Ready to load the shrine onto the boat
The men load the boat
Pushing the shrine up onto the boat
Waiting for the boat to sail, preparations complete
Boats go in convoy to the cave
The boats line up in front of the cave before the men pray to the God.
Heading to the main port of Naru to throw Mochi at the women
A boy prepares the mochi
The mochi is ready. Waiting to arrive at the port.
Children try to get as much mochi as they can from the boat
Crowds of people receive mochi from the men on the boats
When all the mochi is gone, the men unload the boat.
Beer, sake, snacks are offered to all the men of the festival.
After a quick beer, the men prepare to take the shrine around the town
Setting off around town
Making their way to the first shop
Taking a quick rest at one of the shops in town.
And the men are about to go again
At each shop the shrine stops at, the men lift the heavy shrine many times over.
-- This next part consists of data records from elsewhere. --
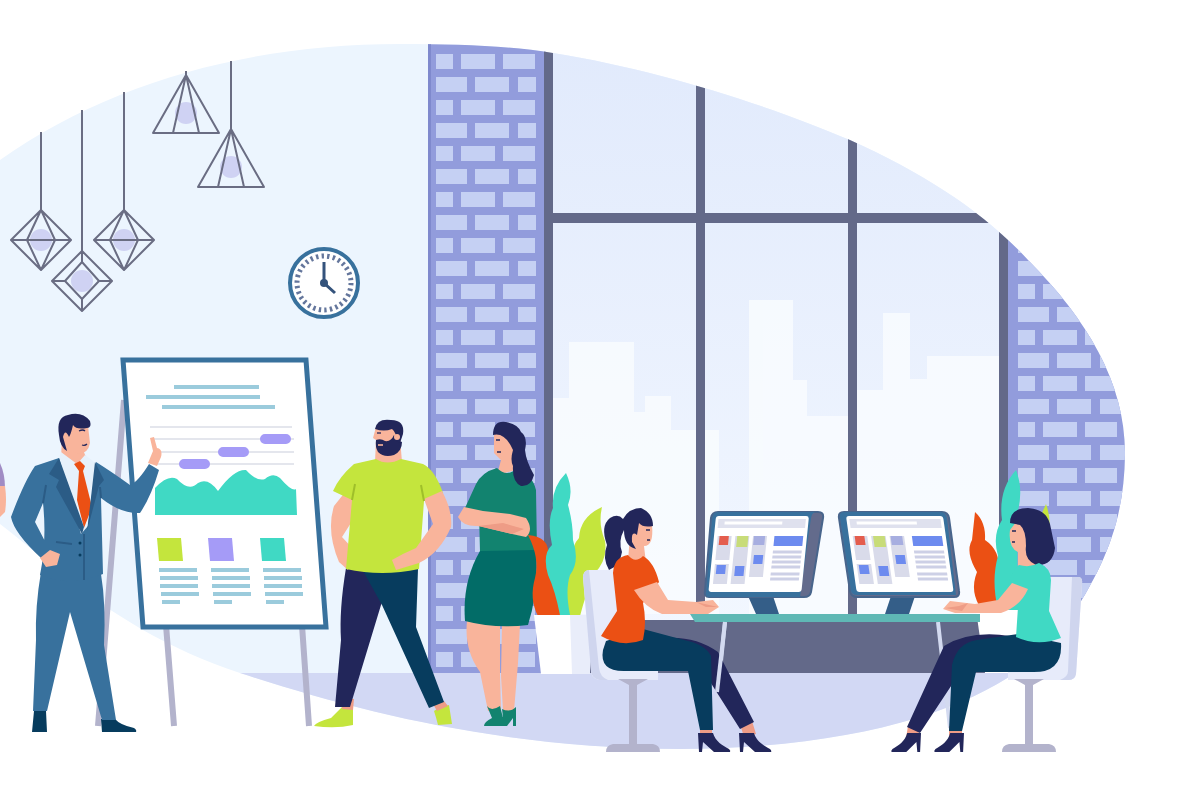
<!DOCTYPE html>
<html lang="en">
<head>
<meta charset="utf-8">
<title>Office presentation and teamwork</title>
<style>
:root{--wall:#ecf5fe;--brick-joint:#929cdc;--brick:#c5d0f3;--frame:#636989;--floor:#d2d8f4;--navy:#073c5e;--ink:#22265a;--suit:#38719d;--suit-dark:#2b5c86;--skin:#f9b49b;--skin-dark:#ee9c86;--lime:#c4e53d;--teal:#40d9c4;--green:#12836f;--green-dark:#026c67;--orange:#eb5014;--violet:#a59bf7;--line:#9bcbdc;--steel:#b3b3cc;--chair:#e7ebfa}
html,body{margin:0;background:#fff;overflow:hidden}
svg{display:block}
.wall{fill:var(--wall)}.joint{fill:var(--brick-joint)}.brick{fill:var(--brick)}.frame{fill:var(--frame)}.floor{fill:var(--floor)}
.navy{fill:var(--navy)}.ink{fill:var(--ink)}.suit{fill:var(--suit)}.suit-dark{fill:var(--suit-dark)}
.skin{fill:var(--skin)}.skin-dark{fill:var(--skin-dark)}.lime{fill:var(--lime)}.teal{fill:var(--teal)}
.green{fill:var(--green)}.green-dark{fill:var(--green-dark)}.orange{fill:var(--orange)}.violet{fill:var(--violet)}
.chair{fill:var(--chair)}.steel{fill:var(--steel)}.white{fill:#fff}.shirt{fill:#e6f1fb}
.lamp{fill:none;stroke:#6a6d83;stroke-width:2;stroke-linejoin:round}
.bulb{fill:#cfd2f3}
.copy{fill:none;stroke:var(--line);stroke-width:4}
.fold{fill:none;stroke:var(--suit-dark);stroke-width:2}
.crease{fill:none;stroke:#9fbf2a;stroke-width:2}
.feature{fill:none;stroke:var(--ink);stroke-width:1.3}
</style>
</head>
<body>
<svg width="1200" height="800" viewBox="0 0 1200 800" role="img" aria-label="Office team at a presentation board and two colleagues working at computers">
<defs>
<clipPath id="room"><path d="M0 160C110 82 250 44 400 44C460 44 510 46 553 53C660 70 770 106 850 140C926 174 986 214 1028 260C1088 320 1126 385 1125 455C1124 520 1106 565 1066 625C1020 690 900 748 680 749C500 748 360 712 240 673C170 650 110 614 60 572C35 553 15 535 0 524Z"/></clipPath>
<linearGradient id="glass" x1="0" y1="0" x2="0" y2="1"><stop offset="0" stop-color="#e1eafc"/><stop offset="1" stop-color="#f2f7ff"/></linearGradient>
<pattern id="bricks" width="82" height="46" patternUnits="userSpaceOnUse" x="436" y="54"><use href="#brick-rows"/></pattern>
<pattern id="bricks-right" width="82" height="46" patternUnits="userSpaceOnUse" x="1018" y="238"><use href="#brick-rows"/></pattern>
<path id="brick-rows" class="brick" d="M0 0h17v15H0zM25 0h34v15H25zM67 0h15v15H67zM0 23h31v15H0zM39 23h34v15H39z"/>
<g id="diamond-lamp"><circle class="bulb" r="11"/><path class="lamp" d="M0-30L30 0L0 30L-30 0ZM-30 0H30M0-30L14 0L0 30L-14 0Z"/></g>
<g id="cone-lamp"><circle class="bulb" cy="38" r="11"/><path class="lamp" d="M0 0L-33 58H33ZM0 0L-13 58M0 0L13 58M0-4V0"/></g>
<g id="screen">
<rect class="white" width="100" height="76" rx="3"/><path fill="#dfe1ee" d="M3 3h94v9H3z"/><path d="M10 7h62" stroke="#fff" stroke-width="3"/>
<path fill="#d9dbea" d="M4 20h15v24H4zM23 20h15v24H23zM42 20h15v24H42zM4 48h15v20H4zM23 44h15v24H23zM42 34h15v27H42z"/>
<path fill="#e45d4d" d="M6 20h10v9H6z"/><path fill="#c8dc79" d="M25 20h12v11H25z"/><path fill="#a7aee0" d="M43 20h12v9H43z"/>
<path fill="#6d8bef" d="M6 49h10v9H6zM26 50h10v10H26zM45 39h10v9H45zM65 20h31v10H65z"/>
<path d="M65 36h31M65 41h31M65 46h31M65 51h31M65 58h31M65 63h31" stroke="#cdd0e6" stroke-width="3"/>
</g>
<g id="column-copy"><path class="copy" d="M0 0h38M1 8h38M1 16h38M2 24h38M3 32h18"/></g>
<path id="heel" d="M0 0H15C17 8 25 13 31 16Q33 18 32 19H16L5 9L4 19H1Z"/>
<path id="chair-base" class="steel" d="M-15 679H15L4 685V744H20Q27 745 27 752H-27Q-27 745-20 744H-4V685Z"/>
</defs>

<g id="interior" clip-path="url(#room)">
<rect class="wall" width="1200" height="800"/>
<rect x="553" y="40" width="450" height="590" fill="url(#glass)"/>
<g id="skyline" fill="#fafdff" opacity=".8">
<path d="M553 398h16V342h65v70h11V396h26v34h48v184H553z"/>
<path d="M749 614V300h44v80h14v36h41v198zM857 614V390h26V313h27v66h17V356h73v258z"/>
</g>
<rect class="floor" y="673" width="1200" height="90"/>
<g id="brick-columns">
<rect class="joint" x="428" y="40" width="118" height="633"/><rect x="436" y="54" width="100" height="618" fill="url(#bricks)"/><path fill="#7f89cd" d="M428 40h3v633h-3z"/>
<rect class="joint" x="1008" y="200" width="120" height="473"/><rect x="1018" y="215" width="108" height="458" fill="url(#bricks-right)"/>
</g>
<path id="window-frame" class="frame" d="M544 40h9v173h143V70h9v143h143V130h9v83h160v10H1008v400h-9V223H857v400h-9V223H705v400h-9V223H553v450h-9z"/>
<rect class="frame" x="582" y="620" width="420" height="53"/>
</g>

<g id="lamps">
<path class="lamp" d="M41 132V210M82 110V251M124 92V210M231 61V130"/>
<use href="#diamond-lamp" x="41" y="240"/><use href="#diamond-lamp" x="124" y="240"/>
<g transform="translate(82 281)"><circle class="bulb" r="11"/><path class="lamp" d="M0-30L30 0L0 30L-30 0ZM0-19L17 0L0 18L-17 0ZM0-30V-19M-30 0H-17M30 0H17M0 30V18"/></g>
<use href="#cone-lamp" x="186" y="75"/><use href="#cone-lamp" x="231" y="129"/>
</g>

<g id="clock"><circle cx="324" cy="283" r="34" fill="#fff" stroke="#38719d" stroke-width="4"/><circle cx="324" cy="283" r="27" fill="none" stroke="#64769c" stroke-width="5" stroke-dasharray="2.4 3.25"/><path d="M324 262V283L335 293" fill="none" stroke="#34537c" stroke-width="3"/><circle cx="324" cy="283" r="4" fill="#34537c"/></g>

<g id="presentation-board">
<path d="M124 400L98 726M166 625L174 726M302 625L309 726" stroke="#b3b3cc" stroke-width="6"/>
<path d="M123 360H306L326 627H143Z" fill="#fff" stroke="#38719d" stroke-width="5"/>
<path class="copy" d="M174 387h85M146 397h114M162 407h113"/>
<path d="M150 427h142M152 439h142M154 452h140M156 464h138" stroke="#dcdee7" stroke-width="1.5"/>
<path d="M184 464h21M223 452h21M265 439h21" stroke="#a59bf7" stroke-width="10" stroke-linecap="round"/>
<path class="teal" d="M155 515V488Q168 474 177 479Q189 492 198 483Q208 477 218 491Q234 469 246 470Q257 482 265 479Q273 472 280 478Q292 492 296 489L297 515Z"/>
<path class="lime" d="M157 538h24l2 23h-24z"/><path class="violet" d="M208 538h24l2 23h-24z"/><path class="teal" d="M260 538h24l2 23h-24z"/>
<use href="#column-copy" x="159" y="570"/><use href="#column-copy" x="211" y="570"/><use href="#column-copy" x="263" y="570"/>
</g>

<g id="passing-colleague"><path d="M0 463Q5 474 5 488H0Z" fill="#a08cc4"/><path class="skin" d="M0 486H5Q7 500 5 512L0 517Z"/></g>

<g id="presenter">
<path class="navy" d="M32 732L34 711H46L47 732ZM101 719H115Q120 725 134 728Q137 730 136 732H102Z"/>
<path class="suit" d="M41 572Q35 606 36 640L33 711H47L70 612L102 720H116L104 645Q106 604 101 574Z"/>
<path class="skin" d="M62 438L61 458L77 470L86 457L83 450Z"/>
<path class="skin" d="M65 424Q80 414 88 426L90 443Q88 454 78 454Q65 450 62 436Z"/>
<path class="ink" d="M59 435Q56 417 68 415Q82 411 90 421Q92 428 87 428Q76 430 73 425Q71 434 69 437Q65 428 63 437L67 451Q60 447 59 435Z"/>
<path class="feature" d="M79 431q4-2 6 0M82 445q3 1 5-1"/>
<path class="shirt" d="M61 452L58 463L78 525L98 465L85 455L77 464Z"/>
<path class="orange" d="M74 464L80 461L85 466L83 471L92 507L84 528L77 500L79 471Z"/>
<path class="suit" d="M59 458L35 466Q24 482 11 517Q14 533 41 558L50 551L35 522L43 503Q47 541 40 575Q70 588 103 574L101 498Q121 514 140 513Q151 497 159 470L149 464Q138 482 130 485Q112 472 96 462L88 526L81 534Z"/>
<path class="suit-dark" d="M59 458L49 474L59 480L56 487L82 534L84 527ZM95 462L104 480L99 486L87 531L89 515Z"/>
<path class="fold" d="M43 503L46 485M84 534V580M56 542l16 2M101 498L100 487"/><circle class="navy" cx="80" cy="543" r="1.5"/><circle class="navy" cx="80" cy="555" r="1.5"/>
<path class="skin" d="M148 463L153 451L150 438L154 437L157 448Q163 449 161 457L157 466ZM40 558L50 550L60 554L57 565L46 567Z"/>
</g>

<g id="bearded-colleague">
<path class="lime" d="M342 707H353V725Q336 729 314 726Q316 722 331 718ZM437 709L449 705L452 724L438 725Q436 717 434 711Z"/>
<path class="skin-dark" d="M342 698l12 1-1 11-11-1zM433 704l11-3 4 5-11 5z"/>
<path class="ink" d="M346 568Q339 610 341 640L335 707H350L381 605L396 570Z"/>
<path class="navy" d="M362 569L382 605L429 708L444 702L416 627L418 569Z"/>
<path class="skin" d="M350 486L334 506Q326 531 339 562L348 570L354 550L342 537L356 515Z"/>
<path class="skin" d="M376 440L375 462Q388 470 402 462L400 438Z"/>
<path class="lime" d="M376 459L354 464Q339 477 333 491L352 500L346 569Q382 577 419 569L424 501L443 493Q435 470 423 464L401 459Q387 466 376 459Z"/>
<path class="skin" d="M424 499L442 491Q453 512 451 527Q440 553 419 563L396 570L392 560Q404 553 416 548L433 524Z"/>
<path class="crease" d="M352 500l3-16M424 501l-3-16"/>
<path class="skin" d="M376 427Q386 420 400 428L399 447L379 449L376 440L373 438Z"/>
<path id="beard" class="ink" d="M376 440Q381 438 385 441Q391 442 394 435L397 440L402 442Q402 451 394 455Q384 458 378 452Q375 447 376 440Z"/>
<path class="ink" d="M375 429Q377 418 391 420Q405 420 403 434L400 443L396 441Q397 433 392 429Q384 432 375 429Z"/>
<circle class="skin" cx="397" cy="437" r="3"/>
<path d="M378 445h5" stroke="#f9b49b" stroke-width="1.6"/><path class="feature" d="M377 433h4"/>
</g>

<g id="standing-woman">
<path class="skin" d="M467 621Q464 650 480 672L488 711H501L500 671L500 625ZM502 625L501 676L503 711H514L518 663L520 624Z"/>
<path class="green" d="M487 706Q491 712 500 706L505 726H484Q484 722 492 718ZM502 709Q510 713 516 707V726H513V718L507 726H494Q495 722 503 717Z"/>
<path class="skin" d="M494 435Q508 425 515 440L512 458L516 470L497 475L501 460L494 453Z"/>
<path class="green" d="M497 468Q482 472 476 484L465 508L479 512L480 552Q509 557 537 551L536 490Q532 474 517 468Q507 478 497 468Z"/>
<path class="ink" d="M493 435Q493 420 506 422Q518 424 521 432Q528 437 525 450Q526 461 534 475Q531 487 521 486Q512 482 513 466Q510 460 513 450Q505 432 493 435Z"/>
<path class="feature" d="M496 440h4M497 452h4"/>
<path class="green-dark" d="M480 551Q462 582 465 621Q495 629 528 625Q539 590 536 550Z"/>
<path class="skin" d="M464 507L458 517Q463 527 479 526L512 534L526 537Q534 530 526 518L510 514L483 511Z"/><path class="skin-dark" d="M478 526L512 534L524 529L503 523Z"/>
</g>

<g id="left-plant">
<path class="orange" d="M528 535Q550 537 548 555Q545 575 556 591Q566 610 559 616H538Q529 599 535 578Q540 558 528 535Z"/>
<path class="lime" d="M602 507Q598 524 605 541Q608 560 594 574Q586 593 580 616H566Q563 582 574 561Q570 548 579 538Q580 517 602 507Z"/>
<path class="teal" d="M566 473Q574 490 568 505Q573 523 573 540Q580 562 570 575Q565 590 570 615H560Q555 590 548 575Q542 554 552 545Q547 521 553 508Q551 488 566 473Z"/>
<path class="white" d="M534 615H590V674H541Z"/><path fill="#e9edfa" d="M570 615H590V674H572Z"/>
</g>

<g id="right-plant">
<path class="orange" d="M975 512Q986 522 985 540Q1000 550 999 570Q993 586 1000 610H982Q969 592 977 572Q965 552 972 540Z"/>
<path class="teal" d="M1016 470Q1024 490 1017 515L1018 610H998Q991 580 998 556Q992 535 1002 520Q998 490 1016 470Z"/><path class="lime" d="M1046 504Q1052 520 1048 536L1030 540Z"/>
<path class="white" d="M976 610h48v63h-39z"/>
</g>

<g id="right-chair">
<path class="chair" d="M1044 577H1078Q1083 577 1082 584L1076 674Q1075 680 1068 680H1008V665H1055Z"/><path fill="#cfd5ee" d="M1072 577h7q4 1 3 7l-6 90q-1 6-8 6h-8q8-3 8-9z"/>
<use href="#chair-base" x="1029"/>
</g>

<g id="left-chair">
<path class="chair" d="M588 570H622L628 662H658V680H602Q592 680 591 672L583 578Q583 571 588 570Z"/><path fill="#cfd5ee" d="M583 576q1-6 6-6l10 98q1 9 9 12h-8q-8-1-9-9z"/>
<use href="#chair-base" x="633"/>
</g>

<g id="desk">
<path d="M748 596h25l6 18h-23zM891 596h24l-6 18h-24z" fill="#345e88"/>
<path d="M718 512H818Q824 512 823 518L811 592Q810 597 804 597H709Q704 597 705 591L711 518Q712 512 718 512ZM844 512H942Q948 512 949 518L959 591Q960 597 954 597H857Q851 597 850 591L839 518Q838 512 844 512Z" fill="#636b8c" stroke="#48658c" stroke-width="2"/>
<path d="M718 512H815Q812 513 811 518L800 597H709Q705 597 706 591L712 518Q713 512 718 512ZM844 512H940Q946 512 947 518L956 595H857Q852 595 851 591L840 518Q839 512 844 512Z" fill="#38719d"/>
<use href="#screen" transform="matrix(.93 0 -.1 1 716 516)"/><use href="#screen" transform="matrix(.97 0 .14 1 846 516)"/>
<path d="M725 622L717 700M938 622L950 728" stroke="#d3daf0" stroke-width="4"/>
<path d="M690 614H980V622H695Z" fill="#5fb8b5"/>
</g>

<g id="left-worker">
<path class="skin-dark" d="M700 726h12v12h-12zM740 724l12-3 4 13-12 3z"/>
<use class="ink" href="#heel" x="698" y="733"/><use class="ink" href="#heel" x="739" y="733"/>
<path class="ink" d="M650 640Q690 632 718 652L754 722L740 729L702 669Z"/>
<path class="navy" d="M606 641L603 650Q599 672 626 671H688L700 730H713L711 656Q705 644 684 640L643 629Z"/>
<path d="M725 622L717 692" stroke="#d3daf0" stroke-width="4"/>
<path class="skin" d="M630 535L628 561L646 563L644 546Q654 546 652 525L640 514L628 522Z"/>
<path class="ink" d="M623 519Q629 508 641 508Q653 513 653 526Q643 528 639 523L637 535Q631 530 632 542L636 549Q624 546 624 530Q618 541 622 552Q620 566 609 570Q602 558 607 545Q600 526 610 518Q618 513 623 519Z"/><path class="feature" d="M646 530h4M647 540h3"/>
<path class="orange" d="M628 555Q614 557 613 573L617 611L601 636Q622 648 643 640Q647 622 643 603L659 582Q654 562 643 556Q635 564 628 555Z"/>
<path class="skin" d="M634 590L657 582L668 600L696 602L713 600L719 607L708 614H662Q645 608 634 590Z"/><path d="M696 602l10 5h12" class="skin-dark"/>
</g>

<g id="right-worker">
<path class="skin-dark" d="M908 726l12 3-4 11-10-2zM949 726h13v12h-13z"/>
<use class="ink" href="#heel" transform="translate(921 733) scale(-.92 1)"/><use class="ink" href="#heel" transform="translate(964 733) scale(-.92 1)"/>
<path class="ink" d="M1010 636Q970 630 944 646L907 727L920 733L961 671L1020 667Z"/>
<path class="navy" d="M1018 634L977 640Q957 643 952 665L949 731H962L976 672H1030Q1063 674 1061 643Z"/>
<path class="skin" d="M1033 538L1036 572L1018 572L1018 552Q1008 548 1010 530L1020 517L1034 525Z"/>
<path class="ink" d="M1010 523Q1010 508 1028 508Q1046 509 1050 524L1055 548Q1053 566 1036 565Q1024 560 1026 546Q1026 530 1020 525Z"/><path class="feature" d="M1012 531h4M1012 542h3"/>
<path class="teal" d="M1019 565Q1030 568 1039 563Q1051 568 1051 580L1049 611L1061 638Q1038 647 1016 637L1018 607L1008 586Q1011 571 1019 565Z"/>
<path class="skin" d="M1012 583L1028 589Q1020 607 1001 613H955L943 609L950 601L975 604L998 600Z"/><path class="skin-dark" d="M945 608l14-2 9-3-6 8z"/>
</g>
</svg>
</body>
</html>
It looked dangerous.
The leader waits in front of the shrine
The shrine being carried through the streets
Men of the festival.
Occasionally some of the men are forced to down some beers while the others cheer them on!
Pushing the shrine
A taiko drummer keeps all the chants in time
Enjoying more beer!
By PAUL COATES PHOTO ( www.PaulCoatesPhoto.com/blog )
On the 23rd of this month the INTERNATIONAL CULTURE DAY will be held at Nagasaki Unversity,presented by the Nagasaki Unversity Foreign Students Association (NUFSA). Bring your friends, come on down and say hello :-)we’re looking forward to meeting lots of you on the day!!
Suwa Shrine’s huge autumn festival “Nagasaki Kunchi” is starting just around the corner!!
Click here for an English guide to Nagasaki Kunchi ^^
Those of you who live in Nagasaki should definitely come to see this festival!